1.  There’s something happening here; What it is ain’t exactly clear

On Sunday, May 31, 2020, I posted on my Facebook that we should expect the repression to come soon. And almost like predictable clockwork, the repression started the next day. We can note the teargassing and flash grenading of peaceful demonstrators and international press at Lafayette Park across from the White House for the Presidential photo-op in front of the Episcopal Church. And we can note the President telling the nation’s governors they need to dominate these demonstrators. And there is the Secretary of Defense talking about the need to dominate the battlespace in reference to the demonstrations and protests done by Americans consistent with their Constitutional rights. Many of us saw the images of the military in full battle fatigues lined up in front of the Lincoln Memorial in a vague image of a police state like back with the generals in Greece. 

But, for what it is worth, I wanted to make this statement about all of this.

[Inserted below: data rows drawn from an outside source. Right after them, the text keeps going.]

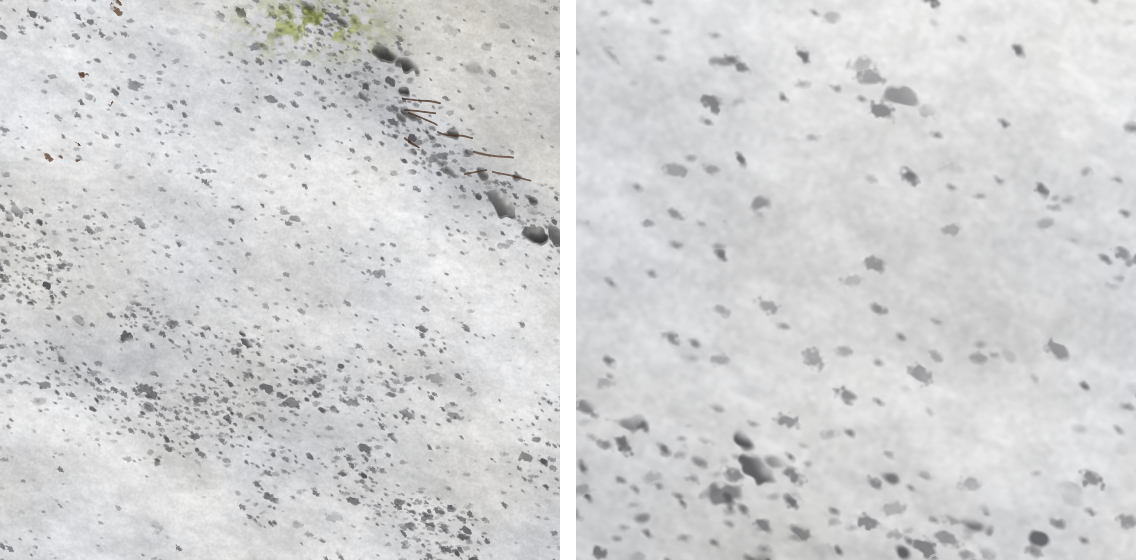
Left: the whole. Right: its middle third, enlarged.
A Shadertoy shader for this texture:

```glsl
const vec3 GROUND = vec3(0.842, 0.845, 0.852);
const vec3 SAND = vec3(0.815, 0.81, 0.795);
const vec3 GRIT = vec3(0.31, 0.31, 0.325);
const vec3 STONE_DARK = vec3(0.20, 0.20, 0.20);
const vec3 STONE_PALE = vec3(0.64, 0.64, 0.635);
const vec3 LITTER = vec3(0.27, 0.17, 0.11);
const vec3 MOSS = vec3(0.58, 0.62, 0.30);
const float TILT = 0.36;        // downhill angle of the streaks
const float SOFTNESS = 0.0018;  // edge blur in canvas units
const float FINE_COUNT = 92.0;
const float MEDIUM_COUNT = 50.0;
const float STONE_COUNT = 23.0;
const int TWIGS = 8;

float hash(vec2 p) {
    vec3 q = fract(p.xyx * 0.1031);
    q += dot(q, q.yzx + 33.33);
    return fract((q.x + q.y) * q.z);
}

vec2 hash2(vec2 p) {
    return vec2(hash(p + 17.3), hash(p + 71.9));
}

float noise(vec2 p) {
    vec2 i = floor(p), f = fract(p);
    f = f * f * (3.0 - 2.0 * f);
    return mix(mix(hash(i), hash(i + vec2(1, 0)), f.x),
               mix(hash(i + vec2(0, 1)), hash(i + vec2(1, 1)), f.x), f.y);
}

float fbm(vec2 p) {
    float sum = 0.0, amp = 0.53;
    for (int i = 0; i < 4; i++) {
        sum += amp * noise(p);
        p = p * 2.03 + 19.7;
        amp *= 0.5;
    }
    return sum;
}

// Soft ridge around the line y = height - slope * x
float ridge(vec2 uv, float height, float slope, float width) {
    float d = (uv.y - height + slope * uv.x) / width;
    return exp(-d * d);
}

// Scattered ragged ellipses: x = coverage, y = random tone, z = height on the grain
vec3 grains(vec2 p, float count, float density, float seed) {
    p = p * count + seed;
    vec2 home = floor(p);
    float blur = SOFTNESS * count;
    float ragged = noise(p * 4.0) - 0.5;
    vec3 best = vec3(0.0);
    for (int y = -1; y <= 1; y++)
    for (int x = -1; x <= 1; x++) {
        vec2 cell = home + vec2(x, y);
        float rank = hash(cell);
        float present = smoothstep(rank, rank + 0.1, density);
        vec2 size = hash2(cell + 5.1);
        vec2 d = p - cell - hash2(cell);
        float a = (size.y - 0.5) * 1.1;
        d = mat2(cos(a), sin(a), -sin(a), cos(a)) * d;
        float radius = mix(0.12, 0.40, size.x * size.x);
        float dist = length(d * vec2(0.58, 1.0)) + ragged * radius * 0.9;
        float cover = present * (1.0 - smoothstep(radius - blur, radius + blur, dist));
        if (cover > best.x) best = vec3(cover, size.y, d.y / radius);
    }
    return best;
}

float segment(vec2 p, vec2 a, vec2 b) {
    vec2 ab = b - a;
    return length(p - a - ab * clamp(dot(p - a, ab) / dot(ab, ab), 0.0, 1.0));
}

void mainImage(out vec4 fragColor, in vec2 fragCoord) {
    vec2 uv = fragCoord / iResolution.y;
    vec2 dir = vec2(cos(TILT), -sin(TILT));
    vec2 p = vec2(dot(uv, dir), dot(uv, vec2(-dir.y, dir.x))) + 3.0;

    // Broad zones
    vec2 wander = uv + 0.10 * (vec2(fbm(uv * 5.0), fbm(uv * 5.0 + 40.0)) - 0.5);
    float rubble = ridge(wander, 1.44, 0.88, 0.065) * smoothstep(0.40, 0.62, uv.x);
    float gritty = ridge(wander, 0.52, 0.60, 0.19);
    float bright = ridge(wander, 1.01, 0.60, 0.10) * smoothstep(0.25, 0.55, uv.x)
                 + ridge(wander, 0.32, 0.75, 0.08)
                 + 0.7 * exp(-22.0 * dot(wander - vec2(0.07, 0.83), wander - vec2(0.07, 0.83)));
    float sandy = smoothstep(0.0, 0.10, wander.y - 1.47 + 0.88 * wander.x);
    float patches = smoothstep(0.34, 0.68, fbm(p * vec2(7.0, 12.0)));

    // Powdery ground
    vec3 col = mix(GROUND, SAND, sandy);
    col += 0.055 * bright - 0.035 * gritty - 0.09 * rubble;
    col += 0.17 * (fbm(p * vec2(9.0, 17.0) + 8.0) - 0.5);
    col += 0.11 * (fbm(p * vec2(55.0, 105.0)) - 0.5);
    col += 0.05 * (noise(p * 260.0) - 0.5);
    col += vec3(0.012, 0.005, -0.014) * (fbm(uv * 6.0 + 30.0) - 0.45) * 2.0;

    // Fine and medium grit
    float density = (0.12 + 0.62 * gritty * patches + 0.24 * patches + 0.5 * rubble)
                  * (1.0 - 0.65 * min(bright, 1.0)) * (1.0 - 0.6 * sandy);
    vec3 fine = grains(p, FINE_COUNT, density, 11.0);
    col = mix(col, GRIT, fine.x * mix(0.25, 0.75, fine.y));
    vec3 medium = grains(p, MEDIUM_COUNT, density * 0.42, 57.0);
    col = mix(col, GRIT, medium.x * mix(0.5, 0.95, medium.y));

    // Stones with lit tops and dark undersides
    float stony = 0.018 + 0.55 * rubble + 0.05 * sandy + 0.03 * gritty * patches;
    vec3 shade = grains(p + vec2(-0.002, 0.004), STONE_COUNT, stony, 83.0);
    col = mix(col, STONE_DARK, 0.55 * shade.x);
    vec3 stone = grains(p, STONE_COUNT, stony, 83.0);
    float lit = smoothstep(-0.7, 0.9, stone.z) * mix(0.35, 1.0, noise(p * 130.0));
    vec3 body = mix(STONE_DARK, STONE_PALE, lit) + 0.22 * rubble * stone.y;
    col = mix(col, body, stone.x * 0.92);

    // Brown leaf litter in small clusters
    float litterZone = smoothstep(0.55, 0.70, uv.y) * smoothstep(0.48, 0.35, uv.x);
    float cluster = grains(p, 13.0, 0.09 * litterZone, 29.0).x;
    vec3 litter = grains(p, 64.0, 0.65 * cluster, 37.0);
    col = mix(col, LITTER + 0.15 * litter.y, litter.x * 0.85);

    // Moss at the head of the rubble
    vec2 mossOffset = (uv - vec2(0.56, 0.955)) * vec2(9.0, 22.0);
    float moss = exp(-dot(mossOffset, mossOffset)) * smoothstep(0.40, 0.62, fbm(uv * 60.0));
    col = mix(col, MOSS * mix(0.6, 1.2, noise(uv * 150.0)), moss * 0.8);

    // Thin twigs along the rubble
    for (int i = 0; i < TWIGS; i++) {
        vec2 r = hash2(vec2(i, 4));
        float x = mix(0.72, 0.98, r.x);
        vec2 start = vec2(x, 1.44 - 0.88 * x + 0.10 * (r.y - 0.5));
        float angle = mix(-0.75, 0.25, hash(vec2(i, 9)));
        vec2 end = start + mix(0.03, 0.08, r.y) * vec2(cos(angle), sin(angle));
        float d = segment(uv + 0.006 * (noise(uv * 35.0) - 0.5), start, end);
        col = mix(col, LITTER + 0.12 * r.x, 0.75 * (1.0 - smoothstep(0.0006, 0.0026, d)));
    }

    fragColor = vec4(clamp(col, 0.0, 1.0), 1.0);
}
```
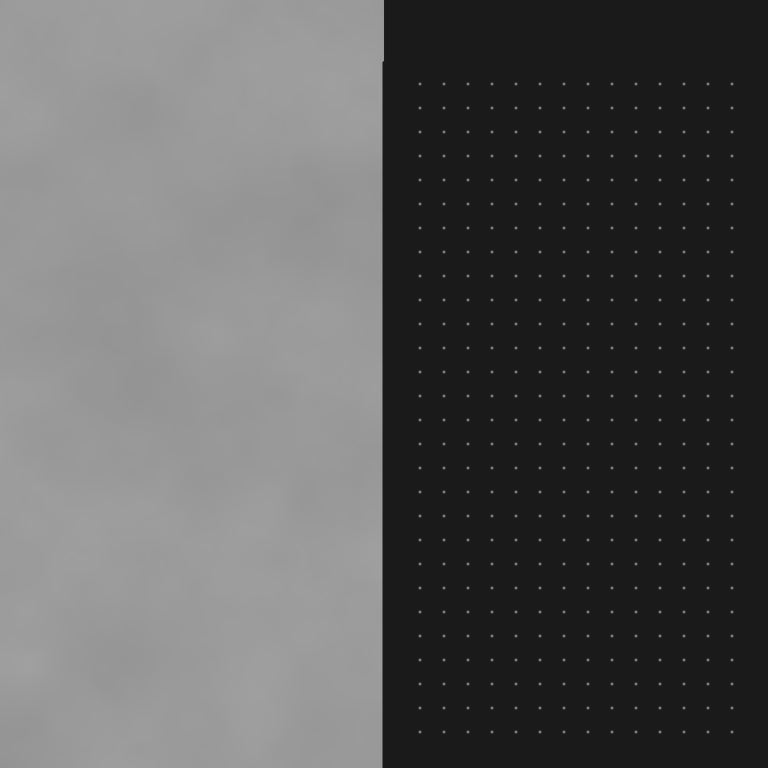
Give the GLSL for this background, as a three.js fragment shader.

```glsl
// Split panel: softly mottled grey on the left, charcoal on the right.
// The grey is layered value noise; the charcoal carries a regular grid
// of tiny soft dots, and the seam steps slightly near the top.

varying vec2 vUv;

const vec3 CHARCOAL = vec3(0.103);
const vec3 STONE = vec3(0.600);
const vec3 DOT_COLOR = vec3(0.600);

const float SEAM_LOWER = 0.49805;   // seam position below the step
const float SEAM_UPPER = 0.50000;   // seam position above the step
const float STEP_HEIGHT = 0.9199;
const float EDGE_SOFTNESS = 0.0008;

const float MOTTLE_SCALE = 7.0;
const float MOTTLE_CONTRAST = 0.075;
const int MOTTLE_OCTAVES = 5;

const float GRID_CELLS = 32.0;      // cells across the whole canvas
const vec2 GRID_FIRST = vec2(17.0, 1.0);
const vec2 GRID_LAST = vec2(30.0, 28.0);
const float DOT_RADIUS = 0.0031;

float hash(vec2 p) {
  vec3 q = fract(vec3(p.xyx) * 0.1031);
  q += dot(q, q.yzx + 33.33);
  return fract((q.x + q.y) * q.z);
}

float valueNoise(vec2 p) {
  vec2 cell = floor(p);
  vec2 f = fract(p);
  vec2 blend = f * f * (3.0 - 2.0 * f);
  float bottom = mix(hash(cell), hash(cell + vec2(1.0, 0.0)), blend.x);
  float top = mix(hash(cell + vec2(0.0, 1.0)), hash(cell + vec2(1.0)), blend.x);
  return mix(bottom, top, blend.y);
}

// Octaves of noise, normalised to 0..1
float fbm(vec2 p) {
  float sum = 0.0;
  float total = 0.0;
  float amplitude = 0.5;
  for (int i = 0; i < MOTTLE_OCTAVES; i++) {
    sum += amplitude * valueNoise(p);
    total += amplitude;
    p = p * 2.0 + vec2(17.3, 9.1);
    amplitude *= 0.5;
  }
  return sum / total;
}

// Soft dot at the centre of every cell inside the grid bounds
float dotGrid(vec2 uv) {
  vec2 p = uv * GRID_CELLS;
  vec2 cell = floor(p);
  vec2 inside = step(GRID_FIRST, cell) * step(cell, GRID_LAST);
  float dist = length(fract(p) - 0.5) / GRID_CELLS;
  return inside.x * inside.y * (1.0 - smoothstep(0.0, DOT_RADIUS, dist));
}

void main() {
  // Left: mottled grey
  float mottle = fbm(vUv * MOTTLE_SCALE) - 0.5;
  vec3 stone = STONE + MOTTLE_CONTRAST * mottle;

  // Right: charcoal with dots
  vec3 panel = mix(CHARCOAL, DOT_COLOR, dotGrid(vUv));

  // Stepped seam between the two
  float above = smoothstep(-EDGE_SOFTNESS, EDGE_SOFTNESS, vUv.y - STEP_HEIGHT);
  float seam = mix(SEAM_LOWER, SEAM_UPPER, above);
  float right = smoothstep(-EDGE_SOFTNESS, EDGE_SOFTNESS, vUv.x - seam);

  gl_FragColor = vec4(mix(stone, panel, right), 1.0);
}
```
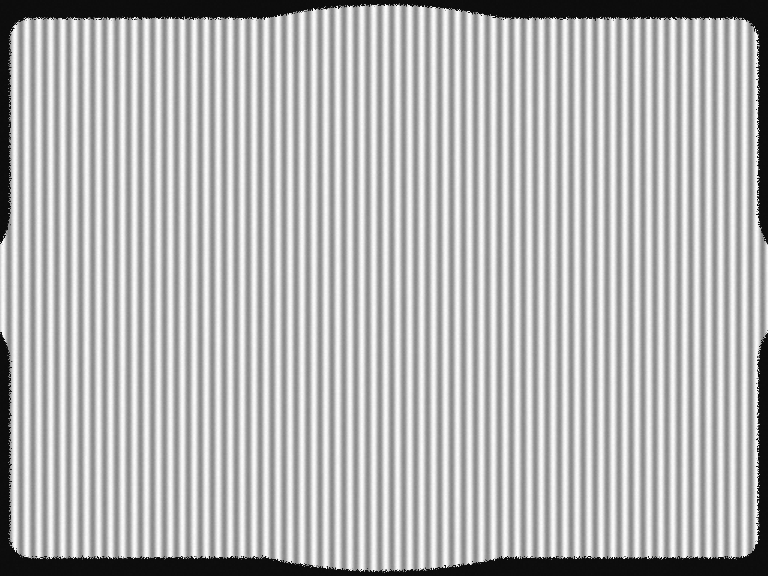
A Shadertoy shader for this pattern:

```glsl
// Soft grey vertical stripes in a ragged black frame that bulges on all four sides.
#define STRIPES 64.2
#define STRIPE_PHASE 0.25
#define STRIPE_MEAN 0.76
#define STRIPE_SWING 0.217
#define FRAME_GREY 0.05
#define PANEL_HALF vec2(0.487, 0.468)
#define BULGE_RADII vec2(0.505, 0.491)
#define SIDE_FLARE vec2(0.13, 5.6)
#define CORNER_RADIUS 0.036
#define RAGGED_DEPTH 0.008
#define GRAIN_CELLS 384.0
#define GRAIN_DEPTH 0.023

const float TAU = 6.2831853;

vec2 hash2(vec2 cell) {
    vec3 q = fract(cell.xyx * vec3(0.1031, 0.1030, 0.0973));
    q += dot(q, q.yzx + 33.33);
    return fract((q.xx + q.yz) * q.zy);
}

// Distance to the nearest scattered point, about 0 to 1.
float cellular(vec2 p) {
    vec2 cell = floor(p);
    float nearest = 2.0;
    for (int y = -1; y <= 1; y++) {
        for (int x = -1; x <= 1; x++) {
            vec2 neighbour = cell + vec2(x, y);
            nearest = min(nearest, distance(p, neighbour + hash2(neighbour)));
        }
    }
    return nearest;
}

float roundedBox(vec2 p, vec2 halfSize, float radius) {
    vec2 d = abs(p) - halfSize + radius;
    return length(max(d, 0.0)) + min(max(d.x, d.y), 0.0) - radius;
}

// First-order distance to an ellipse.
float ellipse(vec2 p, vec2 radii) {
    float k = length(p / radii);
    return k * (k - 1.0) / max(length(p / (radii * radii)), 1e-4);
}

// Rounded box with concave flares at the sides and elliptic arcs above and below.
float panelDistance(vec2 p, vec2 scale) {
    vec2 halfSize = PANEL_HALF * scale;
    float arcs = max(ellipse(p, BULGE_RADII * scale), abs(p.x) - halfSize.x);
    float reach = max(SIDE_FLARE.x - abs(p.y), 0.0);
    halfSize.x += SIDE_FLARE.y * reach * reach;
    return min(roundedBox(p, halfSize, CORNER_RADIUS), arcs);
}

void mainImage(out vec4 fragColor, in vec2 fragCoord) {
    vec2 uv = fragCoord / iResolution.xy;
    vec2 scale = vec2(iResolution.x / iResolution.y, 1.0);
    vec2 plane = uv * scale;

    // Stripes
    float stripe = STRIPE_MEAN + STRIPE_SWING * cos(TAU * (uv.x * STRIPES - STRIPE_PHASE));

    // Panel with a finely roughened edge
    float panel = panelDistance(plane - 0.5 * scale, scale);
    panel += RAGGED_DEPTH * (cellular(plane * GRAIN_CELLS) - 0.45);
    float soft = 0.5 / iResolution.y;
    float inside = 1.0 - smoothstep(-soft, soft, panel);

    // Fine grain, weaker on the frame
    float grain = GRAIN_DEPTH * (hash2(floor(plane * GRAIN_CELLS)).x - 0.5);
    float grey = mix(FRAME_GREY, stripe, inside) + grain * mix(0.3, 1.0, inside);
    fragColor = vec4(vec3(grey), 1.0);
}
```
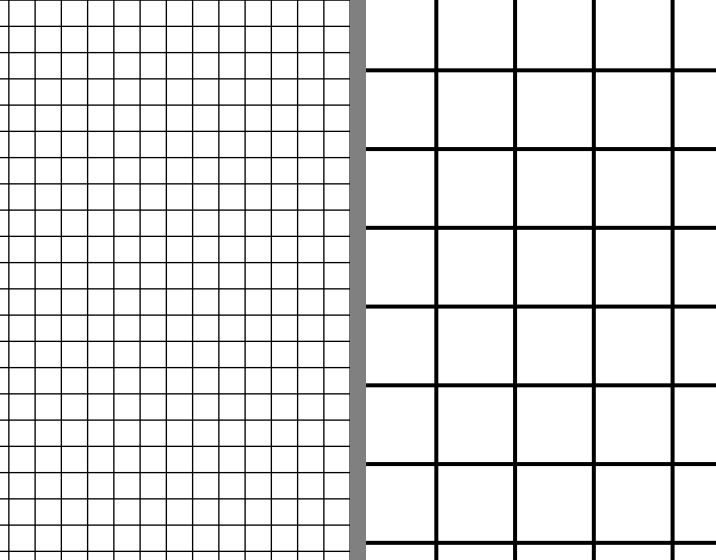
Left, the full canvas; right, a detail of the centre.
Write a WebGL 1 fragment shader that draws this pattern.

```glsl
precision highp float;
// Square grid of thin black lines on white, anchored at the top right corner.

uniform vec2 u_resolution;

// Lengths are in canvas widths.
const float CELL_SIZE = 0.075;
const float LINE_WIDTH = 0.00381;
const vec2 GRID_OFFSET = vec2(0.00031, -0.00031);
const vec3 PAPER_COLOR = vec3(1.0);
const vec3 LINE_COLOR = vec3(0.0);

// Distance on each axis to the nearest grid line.
vec2 gridDistance(vec2 p) {
  return abs(mod(p + 0.5 * CELL_SIZE, CELL_SIZE) - 0.5 * CELL_SIZE);
}

// Share of a pixel covered by a line, per axis.
vec2 lineCoverage(vec2 distanceToLine, float pixel) {
  vec2 overlap = 0.5 * (LINE_WIDTH + pixel) - distanceToLine;
  return clamp(overlap, 0.0, min(LINE_WIDTH, pixel)) / pixel;
}

void main() {
  float pixel = 1.0 / u_resolution.x;
  vec2 p = (gl_FragCoord.xy - u_resolution) * pixel;

  // Paper left visible between both sets of lines.
  vec2 uncovered = 1.0 - lineCoverage(gridDistance(p - GRID_OFFSET), pixel);
  vec3 color = mix(LINE_COLOR, PAPER_COLOR, uncovered.x * uncovered.y);

  gl_FragColor = vec4(color, 1.0);
}
```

While the images of the military in front of the Lincoln Memorial standing right where Martin Luther King, Jr. gave the “I Have a Dream” speech in 1963 are particularly jarring, it is important to note that they were in Washington, D.C. only. Why? Because deploying them in states would generally require the invitation of the Governor of the state. Now there are some exceptions like when federal troops went into the South to help with quelling demonstrations and integration of schools, but generally, the approach is by invitation of the Governor. And, from what I understand, none of the Governors around DC showed any inclination to provide National Guard troops to assist this effort at intimidation. Hooray!

Given that history, and the hesitancy of then-President George Bush to deploy federal troops to Louisiana even in the devastation of Katrina without an invitation from the Louisiana Governor, having federal troops go into a state would be burdened with very powerful symbolism. I would love to see a Southern Governor requesting active-duty federal troops to come to their state in the old South. It would be fascinating to see the Southern heritage types explain why they are inviting federal troops into the South. I can imagine General Robert E Lee would turn over in his grave.

2. There’s a man with a gun over there; Telling me I got to beware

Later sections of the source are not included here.